September 30, 2016
Because the condition can become severely debilitating, it's important that we know how to identify the symptoms of tenosynovitis as soon as possible in order to get an early diagnosis and the appropriate treatment.

The name may sound a little strange, but in reality, it’s a problem that many of our readers will become familiar with at some point in their lives.

Tenosynovitis is the inflammation of the lining of the protective sheath that surrounds the tendon. It’s painful, debilitating and is centralized in the hands and feet.

It may occur as sudden swelling of the skin and redness of the skin may occur as well. Despite not having suffered any injury, the pain is intense and debilitating, even when at rest.

Experts tells us that it’s important to obtain an early diagnosis. This will prevent the inflammation from further damaging the tendons and their sheaths and causing even further problems.

If you are experiencing discomfort, consult a specialist. Below, we’ll give you all the essential facts on tenosynovitis.

Tenosynovitis: debilitating joint pain

In order to understand what tenosynovitis is, let’s take a look at a tendon. This perfect structure anchors the muscles in our hands to the bone.

The tendon is covered in a sheath, the sinovial membrane, which protects and isolates the tendons. This is precisely where the inflammation and pain occurs.

What’s immediately noticeable about tenosynovitis is that it affects the flexor muscles, which means the first symptoms of this condition occur when moving the hands or walking.

It begins as slight discomfort, but gradually it develops into inflammation, swelling and even fever.


Who is at risk for tenosynovitis?

Tenosynovitis of the upper extremities tends to affect women more. Also, those who play sports or work in manual labor, like tailors, butchers and even dentists also suffer from tenosynovitis.

Discover: The Amazing Benefits of Magnesium

What are the symptoms of tenosynovitis?

  • Pain in the wrist, ankle, sole of the foot, or heel.
  • Redness or swelling that lasts for days. When this happens, the pain occurs even at rest.
  • Fingers and toes “creak” when moving.
  • Small bumps may appear on the fingers and toes due to infection.
  • Manipulating objects, walking, and doing daily tasks takes a lot of effort and causes a lot of discomfort.

What causes tenosynovitis?
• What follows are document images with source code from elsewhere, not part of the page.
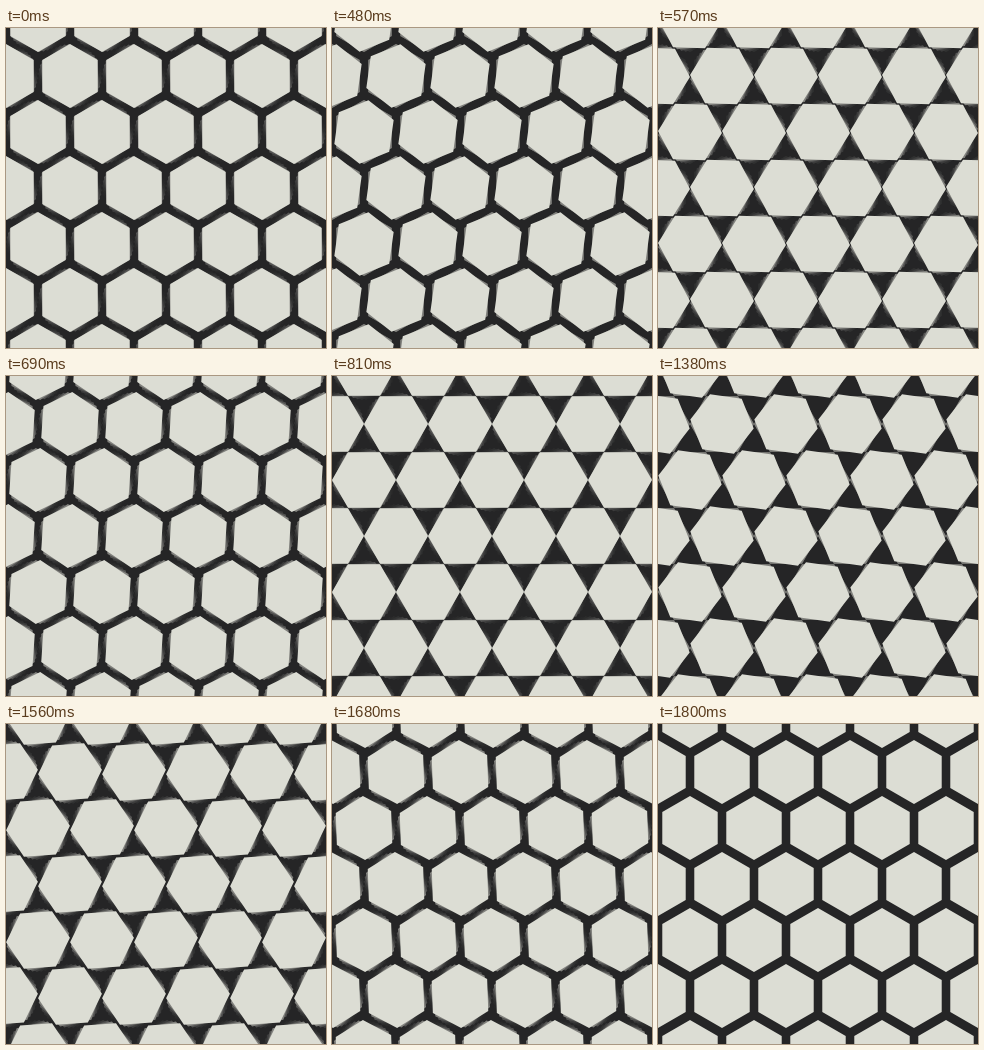
These frames come from a looping animation (320 by 320 pixels, 1.83 s). An HTML page with a canvas:

```html
<!DOCTYPE html>
<html lang="en">
<head>
<meta charset="utf-8">
<title>Turning hexagons</title>
<style>
  html, body { margin: 0; width: 100%; height: 100%; overflow: hidden; background: #252526; }
  canvas { display: block; width: 320px; height: 320px; }
</style>
</head>
<body>
<canvas id="stage" width="320" height="320"></canvas>
<script>
const ctx = document.getElementById('stage').getContext('2d');
const LOOP = 1830, STEP = 30;
const RADIUS = 32, COLUMN = 64, ROW = 56;
const DARK = [37, 37, 38], LIGHT = [220, 221, 212];
const SPEED = 8, TURN = 90, DECAY = 0.5, TRAIL = 6;

// Each turn starts at a tick and runs at constant speed until it stops.
const turns = [
  { start: -12, from: -90 },
  { start: 15, from: 0 },
  { start: 45, from: 90 }
];

const mix = amount =>
  `rgb(${DARK.map((c, i) => Math.round(c + (LIGHT[i] - c) * amount)).join()})`;

function angleAt(turn, tick) {
  const moved = Math.max(0, tick - turn.start) * SPEED;
  return turn.from + Math.min(TURN, moved);
}

function drawHexagons(degrees, color) {
  const corners = Array.from({ length: 6 }, (_, i) => {
    const a = (degrees - 90 + i * 60) * Math.PI / 180;
    return [RADIUS * Math.cos(a), RADIUS * Math.sin(a)];
  });
  ctx.fillStyle = color;
  ctx.beginPath();
  for (let row = -1; row < 6; row++) {
    const y = 48 + row * ROW;
    const shift = row % 2 ? COLUMN / 2 : 0;
    for (let col = -1; col < 7; col++) {
      const x = col * COLUMN + shift;
      corners.forEach(([dx, dy], i) => ctx[i ? 'lineTo' : 'moveTo'](x + dx, y + dy));
      ctx.closePath();
    }
  }
  ctx.fill();
}

function draw(time) {
  const tick = Math.floor((time % LOOP) / STEP);
  const turn = turns.filter(t => t.start <= tick).pop();
  const resting = (tick >= 2 && tick < 16) || (tick >= 32 && tick < 46) || tick >= 60;

  ctx.fillStyle = mix(0);
  ctx.fillRect(0, 0, 320, 320);
  for (let age = resting ? 0 : TRAIL; age >= 0; age--) {
    drawHexagons(angleAt(turn, tick - age), mix(DECAY ** age));
  }
}

function play(now) {
  draw(now);
  requestAnimationFrame(play);
}
draw(0);
requestAnimationFrame(play);
</script>
</body>
</html>
```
The main causes of inflammation of the synovial sheath are repetitive movements of the hands and feet, as well as poor posture which many do without realizing.

Every one of these repetitive and continuous movements causes excessive friction between the tendon and bone to which it’s attached. Repetitive movement and small injuries to the sheath that surrounds the tendon can gradually lead to inflammation. 
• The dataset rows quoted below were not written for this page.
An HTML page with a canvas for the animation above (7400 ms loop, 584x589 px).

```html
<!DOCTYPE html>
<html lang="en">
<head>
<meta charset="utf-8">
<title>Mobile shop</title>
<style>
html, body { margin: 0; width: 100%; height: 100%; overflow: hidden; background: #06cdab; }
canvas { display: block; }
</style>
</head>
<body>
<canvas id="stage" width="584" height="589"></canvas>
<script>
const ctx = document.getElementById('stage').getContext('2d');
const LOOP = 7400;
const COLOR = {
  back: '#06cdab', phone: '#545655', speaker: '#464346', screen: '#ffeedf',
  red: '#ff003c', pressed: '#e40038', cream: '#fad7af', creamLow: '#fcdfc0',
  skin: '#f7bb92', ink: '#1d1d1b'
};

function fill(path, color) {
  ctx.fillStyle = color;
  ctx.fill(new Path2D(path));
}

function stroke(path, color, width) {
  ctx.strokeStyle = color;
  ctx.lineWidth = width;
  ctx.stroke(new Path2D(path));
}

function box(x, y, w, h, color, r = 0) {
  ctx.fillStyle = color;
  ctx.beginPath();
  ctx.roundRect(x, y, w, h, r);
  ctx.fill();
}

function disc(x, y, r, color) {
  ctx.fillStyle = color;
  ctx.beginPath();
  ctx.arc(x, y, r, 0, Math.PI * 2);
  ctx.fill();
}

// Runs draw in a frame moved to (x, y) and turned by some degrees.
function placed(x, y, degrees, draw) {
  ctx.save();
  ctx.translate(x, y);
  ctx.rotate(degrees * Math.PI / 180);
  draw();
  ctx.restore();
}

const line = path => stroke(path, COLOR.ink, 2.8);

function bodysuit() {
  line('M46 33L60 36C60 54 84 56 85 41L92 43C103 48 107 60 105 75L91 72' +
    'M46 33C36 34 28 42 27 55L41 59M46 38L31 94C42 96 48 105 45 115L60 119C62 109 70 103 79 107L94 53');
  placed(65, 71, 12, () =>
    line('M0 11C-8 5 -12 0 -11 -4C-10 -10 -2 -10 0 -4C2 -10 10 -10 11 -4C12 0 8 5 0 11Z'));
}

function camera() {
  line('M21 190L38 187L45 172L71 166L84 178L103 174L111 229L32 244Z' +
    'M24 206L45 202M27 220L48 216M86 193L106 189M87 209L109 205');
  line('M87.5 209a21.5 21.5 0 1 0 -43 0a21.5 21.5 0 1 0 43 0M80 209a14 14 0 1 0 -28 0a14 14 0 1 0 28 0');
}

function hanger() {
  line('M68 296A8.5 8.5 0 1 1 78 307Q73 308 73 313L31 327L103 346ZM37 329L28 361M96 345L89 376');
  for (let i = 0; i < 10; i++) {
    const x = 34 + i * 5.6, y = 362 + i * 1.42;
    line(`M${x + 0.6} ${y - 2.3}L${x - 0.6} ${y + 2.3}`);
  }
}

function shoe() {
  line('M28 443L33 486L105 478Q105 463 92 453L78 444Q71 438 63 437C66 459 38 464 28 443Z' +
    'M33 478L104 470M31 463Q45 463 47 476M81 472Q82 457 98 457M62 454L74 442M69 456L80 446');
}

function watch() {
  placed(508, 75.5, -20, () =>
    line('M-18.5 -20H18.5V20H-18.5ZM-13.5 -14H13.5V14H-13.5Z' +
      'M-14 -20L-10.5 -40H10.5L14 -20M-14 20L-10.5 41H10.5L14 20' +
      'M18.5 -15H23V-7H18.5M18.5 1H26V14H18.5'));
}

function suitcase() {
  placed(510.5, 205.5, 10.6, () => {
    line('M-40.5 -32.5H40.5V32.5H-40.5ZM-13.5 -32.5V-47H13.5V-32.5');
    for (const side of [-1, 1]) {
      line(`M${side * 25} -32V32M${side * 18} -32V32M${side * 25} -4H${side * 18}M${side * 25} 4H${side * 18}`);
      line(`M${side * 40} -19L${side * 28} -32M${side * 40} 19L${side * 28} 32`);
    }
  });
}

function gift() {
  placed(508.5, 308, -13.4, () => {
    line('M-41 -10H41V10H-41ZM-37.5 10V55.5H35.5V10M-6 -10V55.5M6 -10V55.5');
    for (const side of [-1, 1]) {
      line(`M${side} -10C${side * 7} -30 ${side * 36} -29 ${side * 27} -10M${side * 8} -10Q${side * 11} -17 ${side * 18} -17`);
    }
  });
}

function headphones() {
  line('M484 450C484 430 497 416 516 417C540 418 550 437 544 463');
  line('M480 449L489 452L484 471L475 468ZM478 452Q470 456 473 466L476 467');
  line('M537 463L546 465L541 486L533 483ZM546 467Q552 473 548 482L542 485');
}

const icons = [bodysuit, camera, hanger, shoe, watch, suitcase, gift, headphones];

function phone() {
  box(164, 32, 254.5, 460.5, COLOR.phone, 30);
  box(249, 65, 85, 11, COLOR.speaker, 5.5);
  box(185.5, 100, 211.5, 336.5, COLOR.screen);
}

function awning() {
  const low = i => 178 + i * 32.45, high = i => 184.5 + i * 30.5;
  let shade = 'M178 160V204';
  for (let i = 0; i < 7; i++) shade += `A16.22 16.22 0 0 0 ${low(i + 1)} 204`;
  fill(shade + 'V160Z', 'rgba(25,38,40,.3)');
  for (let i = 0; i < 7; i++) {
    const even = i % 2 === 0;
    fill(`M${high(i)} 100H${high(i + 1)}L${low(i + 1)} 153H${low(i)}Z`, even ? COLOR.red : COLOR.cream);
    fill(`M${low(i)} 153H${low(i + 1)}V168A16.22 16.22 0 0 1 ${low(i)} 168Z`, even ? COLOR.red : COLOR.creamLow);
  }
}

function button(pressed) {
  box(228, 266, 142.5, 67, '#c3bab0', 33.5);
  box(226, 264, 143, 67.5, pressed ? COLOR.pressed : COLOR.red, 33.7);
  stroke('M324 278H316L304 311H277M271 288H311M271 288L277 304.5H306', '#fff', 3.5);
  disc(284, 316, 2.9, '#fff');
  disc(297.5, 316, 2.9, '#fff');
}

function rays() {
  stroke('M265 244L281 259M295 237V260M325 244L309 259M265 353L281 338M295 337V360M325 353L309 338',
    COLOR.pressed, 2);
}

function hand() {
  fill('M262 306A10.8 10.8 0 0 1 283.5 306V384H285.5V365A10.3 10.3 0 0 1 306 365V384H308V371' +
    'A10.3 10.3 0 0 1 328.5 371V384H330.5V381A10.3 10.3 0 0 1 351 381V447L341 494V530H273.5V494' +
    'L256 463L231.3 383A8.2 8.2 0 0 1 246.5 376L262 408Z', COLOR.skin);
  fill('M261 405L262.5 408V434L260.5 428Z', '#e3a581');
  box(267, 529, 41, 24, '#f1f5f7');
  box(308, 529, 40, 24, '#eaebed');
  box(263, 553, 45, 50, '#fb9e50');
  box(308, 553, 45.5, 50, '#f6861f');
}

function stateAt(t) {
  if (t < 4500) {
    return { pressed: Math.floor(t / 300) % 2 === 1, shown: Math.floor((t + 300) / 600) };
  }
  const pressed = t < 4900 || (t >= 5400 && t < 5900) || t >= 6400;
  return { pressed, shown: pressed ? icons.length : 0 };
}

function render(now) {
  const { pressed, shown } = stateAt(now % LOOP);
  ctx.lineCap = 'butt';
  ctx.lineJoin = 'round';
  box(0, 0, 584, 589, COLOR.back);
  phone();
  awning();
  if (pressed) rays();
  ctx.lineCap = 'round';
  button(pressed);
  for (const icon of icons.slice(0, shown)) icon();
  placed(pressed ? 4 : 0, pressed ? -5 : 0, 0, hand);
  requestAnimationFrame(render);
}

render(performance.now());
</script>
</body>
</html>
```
De Quervain syndrome

One of the most common injuries associated with tenosynovitis is De Quervain syndrome.

De Quervain syndrome is painful inflammation of the tendons in the thumbs.

  • Everyday tasks like picking up a small child, sewing, typing or even playing the piano can cause this type of tenosynovitis.
  • It can also result from physical injury to the thumb, such as a small, imperceptible tear in the tendon. It may be painful, but as time passes this tissue scars.
  • This scar tissue can prevent the tendon from properly functioning. This is something to keep in mind that can also cause De Quervain syndrome.

Treatment for chronic tenosynovitis

The main goal of treatment for tenosynovitis is to reduce the inflammation. Your doctor will discuss the best course of treatment for you.

Combining drugs with physical rehabilitation is the most common course of treatment.

Also read: Hypocalcemia Symptoms: A Silent Disease

  • You must keep the hand or foot immobile for a few days with a splint or bandage.
  • Hot and cold therapy is also effective.
  • Soaking the affected area in a warm bath of rosemary water will relax the muscles and relieve inflammation.
  • Ginger tea is also highly recommended. It reduces pain and inflammation.
  • Physical therapy is a tremendous aid for treating tenosynovitis. You’ll also learn exercises that you can do at home to restore strength and mobility.

These basic treatments are to reduce stress and pressure on the tendons.

Finally, it’s important to remember that tenosynovitis can recur, so you’ll need to pay attention to your posture and movements.

Seek professional treatment, avoid overworking and remember that your joints and tendons are amazing structures that need more care than you think.

You May Like